• **EXTRACTED INFORMATION**
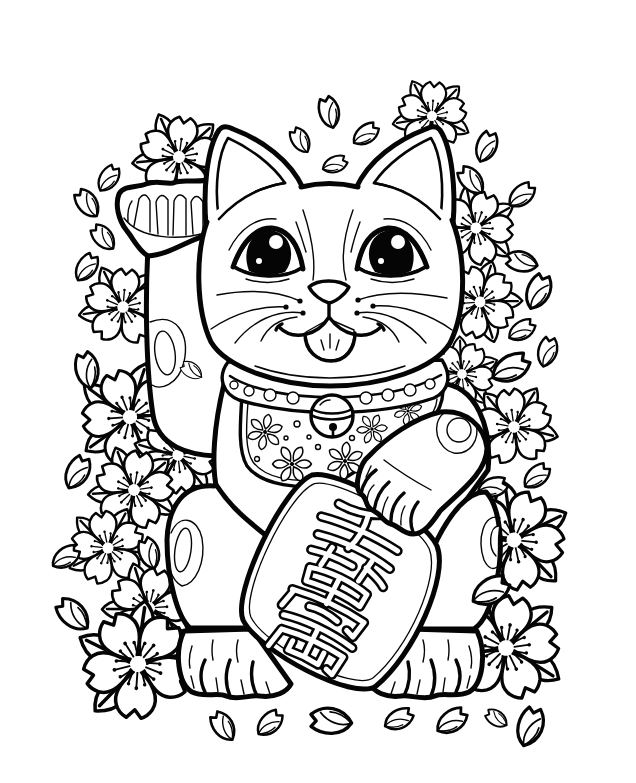
<!DOCTYPE html>
<html lang="en">
<head>
<meta charset="utf-8">
<title>Lucky cat colouring page</title>
<style>
:root { --ink: #050505; --paper: #fff; }
html, body { margin: 0; background: var(--paper); overflow: hidden; }
svg { display: block; width: 636px; height: 783px; }
.art { fill: var(--paper); stroke: var(--ink); stroke-width: 2.6; stroke-linecap: round; stroke-linejoin: round; }
.bold { stroke-width: 5; }
.mid { stroke-width: 3.4; }
.fine { stroke-width: 1.4; }
.line { fill: none; }
.solid { fill: var(--ink); stroke: none; }
.blank { fill: var(--paper); stroke: none; }
.glyph-edge { fill: none; stroke-width: 11; }
.glyph-core { fill: none; stroke: var(--paper); stroke-width: 5.4; }
</style>
</head>
<body>
<svg viewBox="0 0 636 783" role="img" aria-label="Line drawing of a beckoning lucky cat holding a coin among cherry blossoms">
<defs>
  <path id="blossom-petal" d="M-3 -6C-11 -13 -18 -24 -13 -33Q-10 -38 -5 -40L0 -34L6 -40Q12 -37 14 -31C17 -23 10 -13 3 -6"/>
  <path id="leaf" d="M0 -14C-13 -24 -11 -37 2 -47C12 -37 12 -24 0 -14M0 -16L2 -42"/>
  <g id="stamens">
    <path class="line fine" d="M0 -5V-17M-3 -5L-6 -14M3 -5L6 -14"/>
    <circle class="solid" cy="-18" r="1.4"/><circle class="solid" cx="-6" cy="-15" r="1.3"/><circle class="solid" cx="6" cy="-15" r="1.3"/>
  </g>
  <g id="petal-part"><use href="#blossom-petal"/><use href="#stamens"/></g>
  <g id="blossom">
    <use href="#leaf" transform="rotate(36)"/><use href="#leaf" transform="rotate(108)"/><use href="#leaf" transform="rotate(252)"/><use href="#leaf" transform="rotate(324)"/>
    <use href="#petal-part"/><use href="#petal-part" transform="rotate(72)"/><use href="#petal-part" transform="rotate(144)"/><use href="#petal-part" transform="rotate(216)"/><use href="#petal-part" transform="rotate(288)"/>
    <circle class="blank" r="6"/>
  </g>
  <g id="loose-petal">
    <path d="M1 16C-11 11 -13 -4 -8 -14L-3 -11L1 -16C11 -8 12 7 1 16Z"/>
    <path class="line fine" d="M1 16C-4 8 -2 -2 4 -9M1 16C5 10 7 4 6 -2"/>
  </g>
  <g id="bib-flower" class="fine">
    <path id="bib-petal" d="M0 -3C-5 -9 -5 -15 0 -18C5 -15 5 -9 0 -3Z"/>
    <use href="#bib-petal" transform="rotate(60)"/><use href="#bib-petal" transform="rotate(120)"/><use href="#bib-petal" transform="rotate(180)"/><use href="#bib-petal" transform="rotate(240)"/><use href="#bib-petal" transform="rotate(300)"/>
    <circle class="solid" r="2"/>
  </g>
  <g id="ear">
    <path class="bold" d="M206 224C203 190 207 148 219 130Q224 124 233 129C262 140 290 160 303 188"/>
    <path d="M219 219C214 188 218 154 228 138C250 148 272 164 285 183C260 187 238 198 219 219Z"/>
  </g>
  <g id="eye">
    <path d="M234 266C242 246 254 229 272 229C290 231 298 247 302 267C286 279 254 279 234 266Z"/>
    <path class="solid" d="M249 271C241 250 252 230 270 230C291 232 297 257 285 272C274 276 260 276 249 271Z"/>
    <path class="line bold" d="M233 267C241 244 255 227 272 228C289 230 299 246 303 269"/>
    <path class="line mid" d="M234 267C254 279 284 279 302 268"/>
    <path class="line fine" d="M229 250C240 228 257 217 276 219M246 279Q268 286 289 279"/>
  </g>
  <g id="foot">
    <path class="bold" d="M184 631C174 652 178 684 192 692C204 698 218 692 226 696C238 701 252 694 260 696C275 698 287 692 291 684L252 629Z"/>
    <path class="line mid" d="M205 692C199 680 200 670 205 660M230 696C224 682 226 670 230 660M257 696C250 682 251 670 253 662"/>
    <path class="line fine" d="M192 646Q188 658 190 668M213 640Q211 650 213 660M238 640Q235 650 238 662M194 688L191 676M218 692L216 678M244 694L241 680M270 694L266 682"/>
  </g>
  <path id="coin-shape" d="M312 475C337 469 423 516 437 546C449 576 414 655 376 686C354 702 258 651 243 620C232 593 283 487 312 475Z"/>
  <g id="coin-lettering">
    <path d="M16 -79C2 -73 -16 -70 -32 -72M-44 -52C-18 -56 18 -55 46 -50M2 -74C4 -60 2 -44 -4 -32M-40 -33C-14 -37 18 -36 46 -29"/>
    <path d="M-40 -15C-18 -19 -2 -17 8 -16M22 -20C32 -16 40 -14 47 -8M-20 -26L-24 -4M25 -29L20 -4M-34 3C-12 -2 14 0 34 6M-34 3L-32 18C-12 16 14 16 32 21L34 6M0 1L-2 32M-42 32C-14 29 18 30 43 35L38 54L29 50M-40 33L-46 52M-18 42C-8 40 6 42 16 45"/>
    <path d="M-40 61C-18 57 14 58 42 65M-36 76C-12 73 14 74 37 78L33 100L25 97M-36 76L-42 98M0 60L-2 94M-20 83L-21 94L-3 94M16 82L15 96L-2 94"/>
  </g>
</defs>

<g class="art">
  <g id="blossoms-behind">
    <use href="#blossom" transform="translate(179 157) rotate(8)"/>
    <use href="#blossom" transform="translate(432 116) rotate(4) scale(.85)"/>
    <use href="#blossom" transform="translate(476 228) rotate(20) scale(.92)"/>
    <use href="#blossom" transform="translate(480 302) rotate(50) scale(.9)"/>
    <use href="#blossom" transform="translate(462 374) rotate(30) scale(.8)"/>
    <use href="#blossom" transform="translate(514 427) rotate(-8) scale(.95)"/>
    <use href="#blossom" transform="translate(514 540) rotate(24) scale(1.24)"/>
    <use href="#blossom" transform="translate(506 648) rotate(10) scale(1.3)"/>
    <use href="#blossom" transform="translate(123 307) rotate(5) scale(.95)"/>
    <use href="#blossom" transform="translate(130 417) rotate(-22) scale(1.18)"/>
    <use href="#blossom" transform="translate(178 455) rotate(30) scale(.95)"/>
    <use href="#blossom" transform="translate(134 490) rotate(10) scale(.98)"/>
    <use href="#blossom" transform="translate(108 548) rotate(-12) scale(.92)"/>
    <use href="#blossom" transform="translate(149 608) rotate(14)"/>
    <use href="#blossom" transform="translate(138 664) rotate(-32) scale(1.35)"/>
  </g>

  <g id="drifting-petals">
    <use href="#loose-petal" transform="translate(330 112) rotate(-8)"/>
    <use href="#loose-petal" transform="translate(301 140) rotate(-25) scale(.85)"/>
    <use href="#loose-petal" transform="translate(366 135) rotate(60) scale(.9)"/>
    <use href="#loose-petal" transform="translate(335 165) rotate(75) scale(.8)"/>
    <use href="#loose-petal" transform="translate(487 147) rotate(28)"/>
    <use href="#loose-petal" transform="translate(522 196) rotate(55) scale(.95)"/>
    <use href="#loose-petal" transform="translate(472 180) rotate(-35)"/>
    <use href="#loose-petal" transform="translate(109 179) rotate(40) scale(.9)"/>
    <use href="#loose-petal" transform="translate(88 203) rotate(-30) scale(.98)"/>
    <use href="#loose-petal" transform="translate(104 237) rotate(-35) scale(.92)"/>
    <use href="#loose-petal" transform="translate(87 268) rotate(40) scale(.95)"/>
    <use href="#loose-petal" transform="translate(88 370) rotate(-5) scale(1.15)"/>
    <use href="#loose-petal" transform="translate(78 473) rotate(35) scale(1.1)"/>
    <use href="#loose-petal" transform="translate(66 558) rotate(62) scale(.95)"/>
    <use href="#loose-petal" transform="translate(150 553) rotate(-12)"/>
    <use href="#loose-petal" transform="translate(74 614) rotate(-40) scale(1.2)"/>
    <use href="#loose-petal" transform="translate(522 261) rotate(-70)"/>
    <use href="#loose-petal" transform="translate(539 292) rotate(30) scale(1.15)"/>
    <use href="#loose-petal" transform="translate(522 331) rotate(65) scale(.9)"/>
    <use href="#loose-petal" transform="translate(548 352) rotate(22) scale(.95)"/>
    <use href="#loose-petal" transform="translate(511 369) rotate(68) scale(1.25)"/>
    <use href="#loose-petal" transform="translate(537 477) rotate(55) scale(.95)"/>
    <use href="#loose-petal" transform="translate(493 488) rotate(80) scale(.95)"/>
    <use href="#loose-petal" transform="translate(224 726) rotate(-28)"/>
    <use href="#loose-petal" transform="translate(270 724) rotate(52) scale(.95)"/>
    <use href="#loose-petal" transform="translate(331 720) rotate(-78) scale(1.3)"/>
    <use href="#loose-petal" transform="translate(399 720) rotate(70) scale(.95)"/>
    <use href="#loose-petal" transform="translate(452 722) rotate(62) scale(1.05)"/>
    <use href="#loose-petal" transform="translate(497 718) rotate(-50) scale(.75)"/>
    <use href="#loose-petal" transform="translate(531 727) rotate(25) scale(1.25)"/>
  </g>

  <g id="raised-arm">
    <path class="bold" d="M148 248C145 300 146 370 153 415C158 447 190 455 216 456L240 380L206 235Z"/>
    <path class="bold" d="M214 233C190 238 170 255 148 256C138 250 133 238 127 231C118 220 115 204 119 194C124 185 136 188 146 184C156 180 164 184 173 183C184 178 194 184 212 179Z"/>
    <path class="line fine" d="M124 218C140 240 180 240 205 233M150 232V201Q145 190 139 199L134 226M168 235V200Q161 190 156 202L158 234M186 235V199Q179 190 174 201L173 235M203 232V202Q196 191 191 202L193 234M128 222Q127 207 132 201"/>
    <path class="line fine" d="M150 322C176 312 190 334 184 362C178 386 160 390 152 385"/>
    <ellipse class="fine" cx="165" cy="353" rx="10" ry="22" transform="rotate(-8 165 353)"/>
    <use href="#loose-petal" class="fine" transform="translate(192 370) rotate(-50) scale(.75)"/>
  </g>

  <g id="body">
    <path class="bold" d="M224 384C214 425 211 465 217 490L270 552L430 550L488 470C492 430 478 384 438 383Z"/>
    <path class="bold" d="M214 486C184 484 168 506 167 540C167 580 178 618 190 628H288L272 540C246 520 230 506 217 486"/>
    <path class="line fine" d="M171 533C180 512 198 519 202 538C206 562 196 584 182 586Q174 582 170 570"/>
    <ellipse class="fine" cx="183" cy="550" rx="8" ry="22" transform="rotate(8 183 550)"/>
    <path class="bold" d="M437 540C450 514 468 491 486 492C501 508 504 550 496 584C490 609 484 622 474 629H390Z"/>
    <path class="line fine" d="M500 518C483 512 477 540 484 560Q490 572 497 567"/>
    <path class="fine" d="M499 526C489 526 488 548 496 556"/>
    <use href="#foot"/>
    <use href="#foot" transform="translate(661 0) scale(-1 1)"/>
    <use href="#loose-petal" transform="translate(491 592) rotate(66) scale(1.25)"/>
  </g>

  <g id="bib">
    <path class="mid" d="M242 395C240 425 238 451 247 466C262 486 300 489 332 486L390 450C420 430 442 420 443 391Z"/>
    <path class="line fine" d="M248 402C246 428 245 450 253 462C266 479 294 482 318 480M437 399Q436 413 425 419"/>
    <use href="#bib-flower" transform="translate(265 432) rotate(12)"/>
    <use href="#bib-flower" transform="translate(292 464) rotate(30) scale(1.08)"/>
    <use href="#bib-flower" transform="translate(345 461) rotate(5) scale(1.05)"/>
    <use href="#bib-flower" transform="translate(372 429) rotate(25) scale(.85)"/>
    <use href="#bib-flower" transform="translate(408 411) rotate(10) scale(.8)"/>
    <g class="fine">
      <circle cx="297" cy="424" r="3"/><circle cx="318" cy="447" r="2.5"/><circle cx="257" cy="459" r="2.5"/><circle cx="309" cy="437" r="2"/><circle cx="383" cy="449" r="2.5"/><circle cx="352" cy="438" r="2.5"/><circle cx="286" cy="438" r="2"/>
    </g>
  </g>

  <g id="collar">
    <path class="mid" d="M228 362C216 378 224 394 239 400C295 417 377 417 434 398C449 391 452 376 442 360Z"/>
    <path class="line" d="M230 376C272 404 390 405 441 375"/>
    <g class="fine">
      <circle cx="249" cy="391" r="5"/><circle cx="270" cy="395" r="6"/><circle cx="293" cy="398" r="6"/><circle cx="366" cy="398" r="6"/><circle cx="388" cy="395" r="6"/><circle cx="410" cy="390" r="6"/><circle cx="430" cy="384" r="5"/><circle cx="234" cy="385" r="4"/>
    </g>
    <circle class="mid" cx="332" cy="416" r="21"/>
    <path class="line" d="M312 409C322 415 342 415 352 409M311 415C322 421 342 421 353 415M333 429V436"/>
    <circle class="solid" cx="333" cy="427" r="4"/>
    <path class="line fine" d="M320 405Q324 400 330 400"/>
  </g>

  <g id="head">
    <use href="#ear"/>
    <use href="#ear" transform="translate(659 0) scale(-1 1)"/>
    <path class="blank" d="M209 217C230 196 270 185 303 186H357C394 184 430 196 450 217L456 300L330 380L205 300Z"/>
    <path class="bold" d="M207 222C195 255 196 310 211 342C226 367 278 386 330 386C382 386 434 369 450 343C467 309 466 255 452 220"/>
    <path class="line bold" d="M301 187Q329 180 358 187"/>
    <path class="line" d="M219 219C238 198 260 187 285 183M440 219C421 198 399 187 374 183"/>
    <use href="#eye"/>
    <use href="#eye" transform="translate(660 0) scale(-1 1)"/>
    <g class="blank">
      <circle cx="276" cy="242" r="7"/><circle cx="259" cy="261" r="3"/><circle cx="398" cy="242" r="7"/><circle cx="381" cy="261" r="3"/>
    </g>
    <path class="line fine" d="M303 210C310 231 316 258 313 280M353 210C345 232 340 258 346 280M296 222Q302 238 306 252M360 222Q354 238 351 252"/>
    <path class="mid" d="M309 287C318 279 339 279 349 287C345 295 335 302 329 303C322 301 313 295 309 287Z"/>
    <path class="fine" d="M306 332C306 350 317 360 331 360C345 360 355 347 354 330L329 319Z"/>
    <path class="line fine" d="M330 334V348M321 340L324 350M339 340L336 350"/>
    <path class="line mid" d="M329 303V317C318 335 294 342 279 327M329 317C342 335 365 342 381 327M305 334C305 351 317 361 331 361C345 361 355 350 355 333M276 330Q277 326 282 324M384 330Q383 326 378 324"/>
    <path class="line fine" d="M300 301C278 291 249 289 217 295M286 307C260 305 233 314 211 329M303 313C277 309 252 321 235 343M297 317C277 319 266 330 261 341M358 300C382 291 410 291 447 298M373 306C400 304 430 314 452 330M357 313C383 309 408 321 426 343M363 317C383 320 394 331 399 342M255 366C300 382 360 382 405 366"/>
    <g class="solid">
      <circle cx="300" cy="301" r="2.6"/><circle cx="286" cy="307" r="2.6"/><circle cx="303" cy="313" r="2.6"/><circle cx="358" cy="300" r="2.6"/><circle cx="373" cy="306" r="2.6"/><circle cx="357" cy="313" r="2.6"/>
    </g>
  </g>

  <g id="coin">
    <use href="#coin-shape" class="bold"/>
    <use href="#coin-shape" class="fine" transform="translate(341 583) scale(.92) translate(-341 -583)"/>
    <g transform="translate(340 577) rotate(23) scale(.93)">
      <use href="#coin-lettering" class="glyph-edge"/>
      <use href="#coin-lettering" class="glyph-core"/>
    </g>
  </g>

  <g id="holding-arm">
    <path class="bold" d="M369 456C386 438 414 418 440 412C466 409 484 426 487 448C487 472 460 492 440 511C432 523 424 534 413 534C403 534 399 526 391 524C383 522 382 515 374 511C364 507 368 498 361 494C353 487 360 463 369 456Z"/>
    <path class="line mid" d="M361 494C363 482 369 475 376 470M374 511C376 496 382 488 389 482M391 524C390 509 397 499 404 493M413 532C408 519 413 508 418 502"/>
    <path class="line fine" d="M367 500Q368 490 374 485M382 516Q383 505 388 497M401 525Q400 514 405 506M384 460C397 470 416 482 431 490M366 477L371 466"/>
    <path class="line fine" d="M444 413C430 424 437 449 454 453C470 455 480 440 476 424"/>
    <circle class="fine" cx="459" cy="430" r="12"/>
  </g>
</g>
</svg>
</body>
</html>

• **ASSIGNMENT**
Read the entries and show each line that mentions "width".

• **COMPLETED EXERCISE**
svg { display: block; width: 636px; height: 783px; }
.art { fill: var(--paper); stroke: var(--ink); stroke-width: 2.6; stroke-linecap: round; stroke-linejoin: round; }
.bold { stroke-width: 5; }
.mid { stroke-width: 3.4; }
.fine { stroke-width: 1.4; }
.glyph-edge { fill: none; stroke-width: 11; }
.glyph-core { fill: none; stroke: var(--paper); stroke-width: 5.4; }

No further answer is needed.